Monday, October 5, 2009

Forecasting Weather the Natural Way

When I was a kid my mom lived in a trailer on my Grandparents farm. I spent every waking moment that I was not in school literally following in my Grampa's steps. He taught me how to "listen" to the world around me. Naturally most of my world is animals.

The animals in my life are telling me that it's going to be a long, cold winter. Living in Cincinnati we don't see "winter" until late November. We've actually had years where we were wearing short sleeves at Christmas. Not this year.

Bonnie and Rosie have been shedding out their summer coats since late August. Bonnie has about as much of a winter coat now then she had all last year.

And I think Rosie's winter coat is light in colour as her legs are turning a nice caramel colour. Being the first winter I've had her I'm excited to see what happens. She's also growing a nice beard that you can barely see in the picture.

And then tonight while Jim and I were at the barn finishing up the electric fence repairs I found this Wooly Worm.

According to folk lore it's the brown band on a Wooly Worm that is the indicator of harshness of winter. The thinner the band of brown the more harsh the winter. As you can see he's all black.


  1. Yikes!! That's one very big band! I'm not in the mood for a long, cold winter. Oh well....snow is very pretty!

  2. The critters do seem to know, don't they? Marley started growing his winter coat in early September; Misty started a couple weeks ago. And I've been told the squirrels have been extra busy gathering their food storage. We're expecting a harsh winter here too. My DH will be excited to use his new snow blower more that last year. Very interesting about the wooly worm.
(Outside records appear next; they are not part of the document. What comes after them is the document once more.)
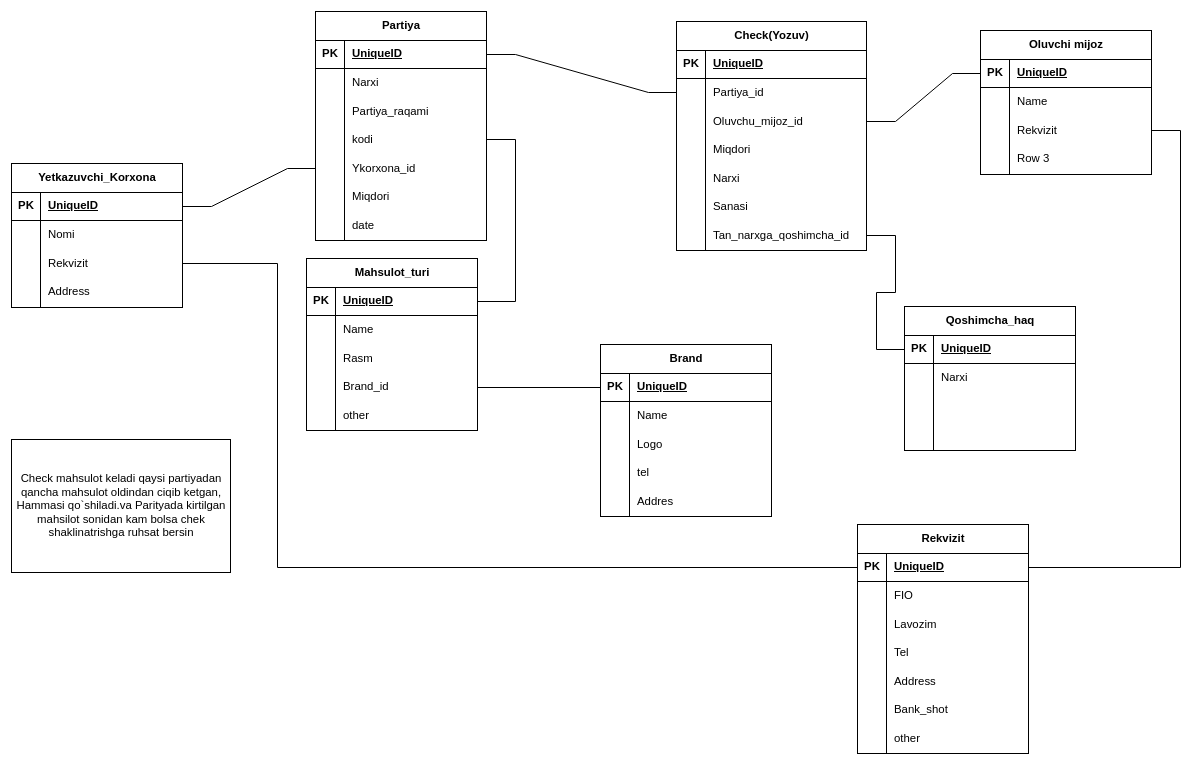
<!DOCTYPE html>
<html lang="uz">
<head>
<meta charset="utf-8">
<title>Entity relationship diagram</title>
<style>
:root { --ink: #000; --paper: #fff; --row: 28.5px; }
* { box-sizing: border-box; margin: 0; padding: 0; }
body { background: var(--paper); overflow: hidden; }
.diagram {
  position: relative; width: 1200px; height: 765px; overflow: hidden;
  background: var(--paper); color: var(--ink);
  font: 11.4px/13.6px "Liberation Sans", Arial, sans-serif;
}
.connectors { position: absolute; inset: 0; fill: none; stroke: var(--ink); stroke-width: 1; }
.entity {
  position: absolute; left: var(--x); top: var(--y); width: var(--w, 172px);
  border: 1px solid var(--ink); background: var(--paper);
}
.entity h2 {
  display: flex; align-items: center; justify-content: center; height: var(--row);
  border-bottom: 1px solid var(--ink); font-size: inherit; font-weight: bold;
}
.body { display: grid; grid-template-columns: 29px 1fr; }
.key {
  display: flex; align-items: center; justify-content: center; height: var(--row);
  border-right: 1px solid var(--ink); border-bottom: 1px solid var(--ink); font-weight: bold;
}
.primary {
  display: flex; align-items: center; padding-left: 7px;
  border-bottom: 1px solid var(--ink); font-weight: bold; text-decoration: underline;
}
.gutter { border-right: 1px solid var(--ink); }
.fields { list-style: none; min-height: var(--min, 0); }
.fields li { display: flex; align-items: center; height: var(--row); padding-left: 7px; white-space: nowrap; }
.note {
  position: absolute; left: 11px; top: 439px; width: 220px; height: 134px;
  display: flex; align-items: center; justify-content: center;
  border: 1px solid var(--ink); text-align: center;
}
</style>
</head>
<body>
<main class="diagram">
  <svg class="connectors" width="1200" height="765" viewBox="0 0 1200 765" aria-hidden="true">
    <polyline points="183,206.5 211.5,206.5 287.5,168.5 316,168.5"/>
    <polyline points="183,263.5 277.5,263.5 277.5,567.5 858,567.5"/>
    <polyline points="487,54.5 515.5,54.5 648.5,92.5 677,92.5"/>
    <polyline points="487,139.5 515.5,139.5 515.5,301.5 477,301.5"/>
    <polyline points="477,387.5 601,387.5"/>
    <polyline points="867,121.5 895.5,121.5 952.5,73.5 981,73.5"/>
    <polyline points="867,235.5 895.5,235.5 895.5,292.5 876.5,292.5 876.5,349.5 905,349.5"/>
    <polyline points="1152,130.5 1180.5,130.5 1180.5,567.5 1028,567.5"/>
  </svg>

  <section class="entity" style="--x:315px; --y:11px">
    <h2>Partiya</h2>
    <div class="body">
      <span class="key">PK</span><span class="primary">UniqueID</span>
      <span class="gutter"></span>
      <ul class="fields"><li>Narxi</li><li>Partiya_raqami</li><li>kodi</li><li>Ykorxona_id</li><li>Miqdori</li><li>date</li></ul>
    </div>
  </section>

  <section class="entity" style="--x:676px; --y:21px; --w:191px">
    <h2>Check(Yozuv)</h2>
    <div class="body">
      <span class="key">PK</span><span class="primary">UniqueID</span>
      <span class="gutter"></span>
      <ul class="fields"><li>Partiya_id</li><li>Oluvchu_mijoz_id</li><li>Miqdori</li><li>Narxi</li><li>Sanasi</li><li>Tan_narxga_qoshimcha_id</li></ul>
    </div>
  </section>

  <section class="entity" style="--x:980px; --y:30px">
    <h2>Oluvchi mijoz</h2>
    <div class="body">
      <span class="key">PK</span><span class="primary">UniqueID</span>
      <span class="gutter"></span>
      <ul class="fields"><li>Name</li><li>Rekvizit</li><li>Row 3</li></ul>
    </div>
  </section>

  <section class="entity" style="--x:11px; --y:163px">
    <h2>Yetkazuvchi_Korxona</h2>
    <div class="body">
      <span class="key">PK</span><span class="primary">UniqueID</span>
      <span class="gutter"></span>
      <ul class="fields"><li>Nomi</li><li>Rekvizit</li><li>Address</li></ul>
    </div>
  </section>

  <section class="entity" style="--x:306px; --y:258px">
    <h2>Mahsulot_turi</h2>
    <div class="body">
      <span class="key">PK</span><span class="primary">UniqueID</span>
      <span class="gutter"></span>
      <ul class="fields"><li>Name</li><li>Rasm</li><li>Brand_id</li><li>other</li></ul>
    </div>
  </section>

  <section class="entity" style="--x:600px; --y:344px">
    <h2>Brand</h2>
    <div class="body">
      <span class="key">PK</span><span class="primary">UniqueID</span>
      <span class="gutter"></span>
      <ul class="fields"><li>Name</li><li>Logo</li><li>tel</li><li>Addres</li></ul>
    </div>
  </section>

  <section class="entity" style="--x:904px; --y:306px; --min:85.5px">
    <h2>Qoshimcha_haq</h2>
    <div class="body">
      <span class="key">PK</span><span class="primary">UniqueID</span>
      <span class="gutter"></span>
      <ul class="fields"><li>Narxi</li></ul>
    </div>
  </section>

  <section class="entity" style="--x:857px; --y:524px">
    <h2>Rekvizit</h2>
    <div class="body">
      <span class="key">PK</span><span class="primary">UniqueID</span>
      <span class="gutter"></span>
      <ul class="fields"><li>FIO</li><li>Lavozim</li><li>Tel</li><li>Address</li><li>Bank_shot</li><li>other</li></ul>
    </div>
  </section>

  <aside class="note">
    <p>Check mahsulot keladi qaysi partiyadan<br>qancha mahsulot oldindan ciqib ketgan,<br>Hammasi qo`shiladi.va Parityada kirtilgan<br>mahsilot sonidan kam bolsa chek<br>shaklinatrishga ruhsat bersin</p>
  </aside>
</main>
</body>
</html>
  3. My late great pony Jamie always predicted the winter weather accurately. Not just how long and how severe but whether or not it would be cold and dry or warmer and full of snow. My remaining ponies are not nearly so accurate and I miss the heads up his hair coat always gave me.

  4. I used to amaze my hubby when we'd pass a farm and all the horses were standing head down butt facing the same direction. I'd say it's going to storm and it's going to come from "that" direction. Indicating the direction the rumps were facing. He'd look around at the blue skys and say "No.. nice weather". Within an hour thunder storm and wind.


Happy Trails!